The French National Assembly [official website, in French] on Tuesday voted 336-1 to approve a bill [materials, in French] that would make it illegal to wear the Islamic burqa [JURIST news archive] or other full face veils in public. Under the legislation, women who wear the veil can be required by police to show their face, and, if they refuse, they can be forced to attend citizenship classes or be charged a USD $185 fine. The proposed legislation would also make it a crime to force a woman to cover her face, with a penalty of one year in prison and a fine of USD $18,555. The National Assembly began debate on the bill last week, after the French cabinet approved the legislation [JURIST reports] in May. Amnesty International (AI) [advocacy website] condemned the vote [press release] stating, "A complete ban on the covering of the face would violate the rights to freedom of expression and religion of those women who wear the burqa or the niqab as an expression of their identity or beliefs." The bill will now proceed to a vote in the Senate [official website, in French], which is currently scheduled for September.

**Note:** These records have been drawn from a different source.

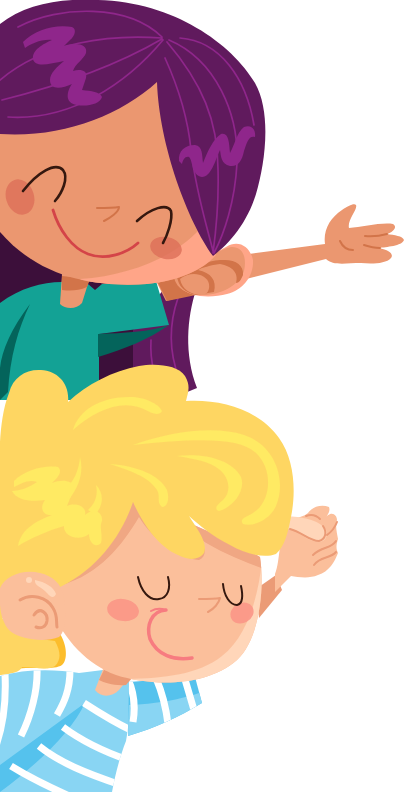
<!DOCTYPE html>
<html lang="en">
<head>
<meta charset="utf-8">
<title>Two cheerful children</title>
<style>
:root {
  --plum: #601a5d; --plum-dark: #3c0f3a; --plum-light: #8f268b;
  --tan: #eb9770; --tan-shade: #d27449; --tan-light: #ffa588; --tan-blush: #de7059;
  --teal: #13a295; --teal-dark: #04645b;
  --blond: #fed662; --blond-light: #ffea63; --blond-dark: #fcbd2c;
  --peach: #fbbf9b; --peach-shade: #eb9b76; --peach-light: #ffd6b9; --peach-blush: #fb9687;
  --sky: #89d5f3; --sky-dark: #55c2ed;
  --ink: #35180f; --red: #d44448; --pink: #f77c80;
}
html, body { margin: 0; background: #fff; overflow: hidden; }
svg { display: block; width: 404px; height: 792px; }
.line { fill: none; stroke-linecap: round; stroke-linejoin: round; }
.plum { fill: var(--plum); }
.plum-dark { fill: var(--plum-dark); }
.plum-streak { stroke: var(--plum-light); stroke-width: 1.7; }
.plum-shine { fill: var(--plum-light); }
.tan { fill: var(--tan); }
.tan-shade { fill: var(--tan-shade); }
.tan-light { fill: var(--tan-light); }
.tan-line { stroke: var(--tan-shade); stroke-width: 2; }
.tan-blush { fill: var(--tan-blush); opacity: .8; }
.teal { fill: var(--teal); }
.teal-dark { fill: var(--teal-dark); }
.blond { fill: var(--blond); }
.blond-dark { fill: var(--blond-dark); }
.blond-shine { fill: var(--blond-light); }
.peach { fill: var(--peach); }
.peach-shade { fill: var(--peach-shade); }
.peach-light { fill: var(--peach-light); }
.peach-line { stroke: var(--peach-shade); stroke-width: 2; }
.peach-blush { fill: var(--peach-blush); opacity: .9; }
.sky { fill: var(--sky); }
.sky-dark { fill: var(--sky-dark); }
.stripe { stroke: #fff; stroke-width: 7; stroke-linecap: butt; }
.eye { stroke: var(--ink); }
</style>
</head>
<body>
<svg viewBox="0 0 404 792" role="img" aria-label="A girl with purple hair and a blond boy, smiling and waving">
  <defs>
    <clipPath id="boy-face-clip"><path id="boy-face" d="M50 560C75 535 105 515 132 498C170 515 220 535 260 557C265 590 259 640 237 660C205 688 150 686 116 675C88 665 64 640 52 610Z"/></clipPath>
    <clipPath id="girl-face-clip"><path id="girl-face" d="M0 120L158 70L216 255C203 270 178 281 147 284C104 287 43 282 0 232Z"/></clipPath>
    <clipPath id="shirt-clip"><path id="shirt" d="M0 676C25 669 54 669 79 673L103 670L130 682C131 703 129 725 126 741C119 759 115 776 112 792H0Z"/></clipPath>
    <clipPath id="sleeve-clip"><path id="sleeve" d="M129 682L195 677L202 703C179 717 155 728 128 736Z"/></clipPath>
  </defs>

  <g id="girl">
    <g id="girl-back-hair">
      <path class="plum-dark" d="M0 225L60 265L125 280L150 300V400H0Z"/>
      <path class="plum" d="M133 330L163 290H196C187 318 184 354 197 388L180 395H133Z"/>
      <path class="line plum-streak" d="M151 340Q150 356 154 372M178 298C168 327 169 352 179 378"/>
    </g>

    <g id="girl-arm">
      <path class="tan" d="M156 281L190 273L249 254L325 244C323 230 330 218 342 210C348 206 354 203 356 205C358 209 347 220 349 228C362 227 382 222 393 224C398 227 393 232 387 234C394 235 403 236 404 240C402 246 386 247 379 248C389 250 394 254 391 258C386 264 371 264 361 263C346 263 333 266 326 259L250 278L166 301Z"/>
      <path class="line tan-line" d="M340 241Q344 250 353 250M365 236Q376 237 387 234M364 245Q373 248 380 248"/>
      <path class="tan-shade" d="M158 283L178 275C179 285 185 291 196 295L167 301Z"/>
    </g>

    <g id="girl-ear">
      <path class="tan-light" d="M226 247C238 239 250 246 253 260C254 276 243 290 227 294C212 298 190 298 180 287L178 272Z"/>
      <path class="tan" d="M174 278C188 270 211 252 231 247C243 246 247 258 244 271C239 286 219 296 200 295C187 294 177 289 174 278Z"/>
      <path class="tan-shade" d="M177 276C195 268 209 259 222 260C235 259 244 265 243 275C241 280 239 283 236 283C239 273 232 266 220 264C211 265 201 268 198 270C211 273 217 280 214 292L196 295C185 293 178 286 177 276Z"/>
      <path class="tan" d="M180 279C191 270 207 274 209 284C210 290 207 294 203 295C190 295 182 289 180 279Z"/>
    </g>

    <g id="girl-dress">
      <path class="teal" d="M0 303C20 288 42 282 62 282L88 284L95 290L102 284L156 281L169 325L99 334V400H0Z"/>
      <path class="teal-dark" d="M98 334C123 333 150 332 169 325C148 340 124 349 98 357Z"/>
      <path class="teal-dark" d="M30 304C11 329 2 350 0 368V400L8 392C10 357 18 329 30 304Z"/>
      <path class="tan" d="M62 274H91L82 303C76 310 65 309 60 304Z"/>
      <path class="tan-shade" d="M62 276L90 279L87 287C78 291 70 291 62 290Z"/>
    </g>

    <g id="girl-head">
      <use href="#girl-face" class="tan"/>
      <path class="tan-light" clip-path="url(#girl-face-clip)" d="M80 279C130 276 175 256 199 230L230 260L170 290H90Z"/>
      <ellipse class="tan-blush" cx="20" cy="197" rx="14" ry="18" transform="rotate(-18 20 197)"/>
      <ellipse class="tan-blush" cx="166" cy="248" rx="16" ry="11" transform="rotate(12 166 248)"/>
      <g class="line">
        <path class="eye" stroke-width="2.6" d="M23 191C38 172 55 162 63 170C69 178 62 193 55 201M137 221C151 208 167 203 171 211C173 220 167 236 163 243"/>
        <path class="tan-line" d="M97 208C105 208 113 208 119 207C119 212 110 218 104 221"/>
        <path stroke="var(--red)" stroke-width="2.8" d="M53 210C59 230 72 248 88 254C106 261 127 253 138 243"/>
      </g>
      <path class="plum" d="M0 24C25 4 62-2 98 0C174 2 232 44 255 83C272 113 265 164 256 194C247 223 230 243 213 256C188 222 159 145 157 82C118 117 61 138 0 134Z"/>
      <g class="line plum-streak">
        <path d="M18 27C60 5 128 4 162 37M0 80C45 42 110 34 162 38M2 100C70 83 119 64 162 39M8 117C72 121 127 83 163 40M165 58C180 91 188 119 191 150C196 192 206 223 213 251M167 42C202 83 218 121 218 169C219 203 216 231 213 253M169 40C216 60 239 114 237 163C235 202 224 234 214 253M180 38C220 41 246 78 254 125"/>
      </g>
      <path class="plum-shine" d="M23 42C35 29 57 24 72 27C77 29 75 36 70 40L64 46C76 42 88 44 86 53C84 59 75 64 73 71C80 69 88 70 86 78L82 90C91 91 100 92 102 97C100 104 87 107 77 105C64 103 67 91 72 84C61 89 50 90 50 80C50 73 57 67 64 61C49 64 35 68 33 59C32 50 43 44 52 40C41 39 31 44 25 48Z"/>
      <path class="plum-shine" d="M179 161C178 151 185 145 195 145C203 146 202 156 203 163C208 151 213 139 221 134C229 132 229 143 230 153C235 144 237 132 244 127C252 124 256 130 255 137C249 135 247 142 244 151C242 161 238 167 230 166C221 164 221 156 220 150C215 161 211 177 202 177C191 175 193 160 189 157C185 156 183 160 182 164Z"/>
    </g>
  </g>

  <g id="boy">
    <path id="boy-nape" class="blond-dark" d="M0 620L60 634C67 645 68 660 62 665C53 671 30 666 16 669L0 675Z"/>
    <path class="blond" d="M0 616C11 628 24 638 55 641C61 652 61 660 55 666C47 671 36 667 22 667C20 672 12 674 0 675Z"/>

    <g id="boy-arm">
      <path class="peach-shade" d="M256 589L276 575L282 590L259 618Z"/>
      <path class="peach" d="M275 574C281 559 277 541 288 527C293 516 303 518 308 513C312 507 321 504 329 507C331 512 326 517 323 521C330 509 337 514 337 520C335 526 337 533 338 539C336 545 336 549 338 553C335 561 329 572 318 575C309 579 298 577 291 576L275 592Z"/>
      <path class="peach-light" d="M287 516C300 517 319 519 326 530C329 539 322 544 314 541C304 539 296 529 288 529Z"/>
      <path class="line peach-line" d="M290 529C302 532 309 541 319 541C326 539 327 532 323 526M327 535Q334 530 337 522M313 555C322 546 331 549 336 541M314 565C320 556 330 559 336 552M306 516Q314 513 320 519"/>
    </g>

    <g id="boy-shirt">
      <use href="#shirt" class="sky"/>
      <g clip-path="url(#shirt-clip)">
        <path class="sky-dark" d="M85 703C72 731 39 763 0 792V765Z"/>
        <path class="line stripe" d="M5 674Q7 714-4 746M37 668C38 690 31 716 21 736M70 670C70 690 64 703 57 715M84 703C101 714 117 724 135 732M63 727C83 742 105 752 128 760M39 746C60 763 88 774 121 785M11 766C32 779 51 788 76 799"/>
      </g>
      <use href="#sleeve" class="sky-dark"/>
      <path clip-path="url(#sleeve-clip)" class="sky" d="M129 705C156 704 181 700 205 691V710L126 739Z"/>
      <path clip-path="url(#sleeve-clip)" class="line stripe" stroke-width="5" d="M128 679Q137 699 133 722M156 678Q165 699 168 724M184 676L194 710"/>
      <path class="peach" d="M103 669L133 673L119 690C112 697 101 698 95 690Z"/>
      <path class="peach-shade" d="M104 670L133 677L126 685C114 686 105 683 99 680Z"/>
    </g>

    <g id="boy-head">
      <use href="#boy-face" class="peach"/>
      <g clip-path="url(#boy-face-clip)">
        <path class="peach-light" d="M262 560C258 602 245 638 222 656C198 675 164 678 128 679L155 692L240 670L270 610Z"/>
        <path fill="#f0a783" d="M62 585C99 574 122 546 139 517C153 540 179 559 199 560C207 556 206 548 200 539C220 552 242 561 264 569V530L135 490L55 560Z"/>
      </g>
      <ellipse class="peach-blush" cx="123" cy="610" rx="16" ry="11" transform="rotate(10 123 610)"/>
      <ellipse class="peach-blush" cx="242" cy="613" rx="12" ry="10" transform="rotate(-28 242 613)"/>
      <g class="line">
        <path class="eye" stroke-width="2" d="M138 577C141 591 149 601 159 599C168 598 171 588 168 577M223 584C224 596 230 605 237 605C243 604 243 595 241 586"/>
        <path class="peach-line" d="M199 599C207 599 215 599 220 598C219 603 214 609 208 612"/>
        <path stroke="var(--pink)" stroke-width="3.5" d="M166 610C151 611 146 626 150 639C157 655 174 661 192 658"/>
        <path stroke="var(--pink)" stroke-width="2" d="M151 611Q158 607 166 610"/>
      </g>

      <path id="boy-hair" class="blond" d="M0 442C1 426 3 408 9 393C13 377 26 369 41 370C58 371 70 384 68 402C87 384 113 371 139 366C156 363 178 365 185 376C191 386 188 393 186 401C220 399 258 409 279 438C295 460 296 493 291 517C288 532 285 546 276 554C263 559 244 553 230 545C212 536 199 525 189 516C198 530 208 543 204 553C198 561 187 560 178 555C157 546 142 522 133 502C122 535 98 568 62 586L0 620Z"/>
      <g id="hair-highlights" class="blond-shine">
        <path d="M73 430C79 410 100 397 130 397C145 397 159 404 162 411C158 418 149 411 141 408C119 400 95 411 73 430Z"/>
        <path d="M133 445C169 432 214 425 244 435C275 445 287 480 276 506C270 519 255 527 243 524C239 519 246 517 253 513C271 502 274 470 256 453C238 436 191 439 133 445Z"/>
        <path d="M177 456C205 453 232 460 241 477C246 490 234 507 219 511C213 509 218 504 223 500C232 491 229 478 220 470C210 461 194 459 177 456Z"/>
        <path d="M110 464C137 466 160 475 167 490C170 500 167 507 162 507C156 502 161 497 157 490C148 476 130 471 110 464Z"/>
        <path d="M14 481C25 470 44 465 58 467C63 471 58 478 52 483C64 478 77 482 73 491L67 506C77 502 87 507 85 515C94 507 103 512 102 521C99 527 103 535 101 543C95 549 89 542 89 534C79 542 63 536 64 526C47 531 31 538 18 546C21 528 39 520 52 515C43 516 39 508 45 500C33 502 17 501 12 491C20 491 30 487 37 482C28 479 21 484 14 487Z"/>
        <path d="M80 457C84 472 79 486 70 498L64 490C74 482 79 470 80 457ZM96 485C104 493 104 505 95 515L88 510C96 503 98 494 96 485Z"/>
      </g>

      <g id="boy-ear">
        <path class="peach" d="M0 588C6 575 24 569 40 573C53 576 61 584 63 594C67 613 66 631 59 637C44 643 20 639 10 631C0 621-1 604 0 588Z"/>
        <path class="line" stroke="var(--peach-shade)" stroke-width="3" d="M20 600C31 593 47 597 53 608C58 616 56 622 57 627M34 615C40 606 48 613 47 621C46 627 41 629 36 627"/>
        <path class="peach-light" d="M35 580C45 582 54 587 56 594C54 599 50 597 47 593C42 587 34 586 35 580Z"/>
        <circle class="peach-light" cx="29" cy="580" r="3"/>
      </g>
    </g>
  </g>
</svg>
</body>
</html>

Many jurisdictions are currently debating legislation that would ban the burqa. Last month, the Spanish Senate [official website, in Spanish] approved a motion [JURIST report] calling on the government to ban the use of full face veils in public places. In May, the Quebec legislature began hearings [CBC report] on a bill that would ban full face veils for public servants, while Australian lawmakers voted to end further discussion [JURIST report] on a bill that would have banned wearing the burqa. Also in May, European Parliament [official website] Vice President Silvana Koch-Mehrin [official website, in German] expressed her support for a continent-wide burqa ban [JURIST report]. In April, the Belgian House of Representatives voted 136-0 to approve [JURIST report] a bill that would ban the burqa and other full face veils in public.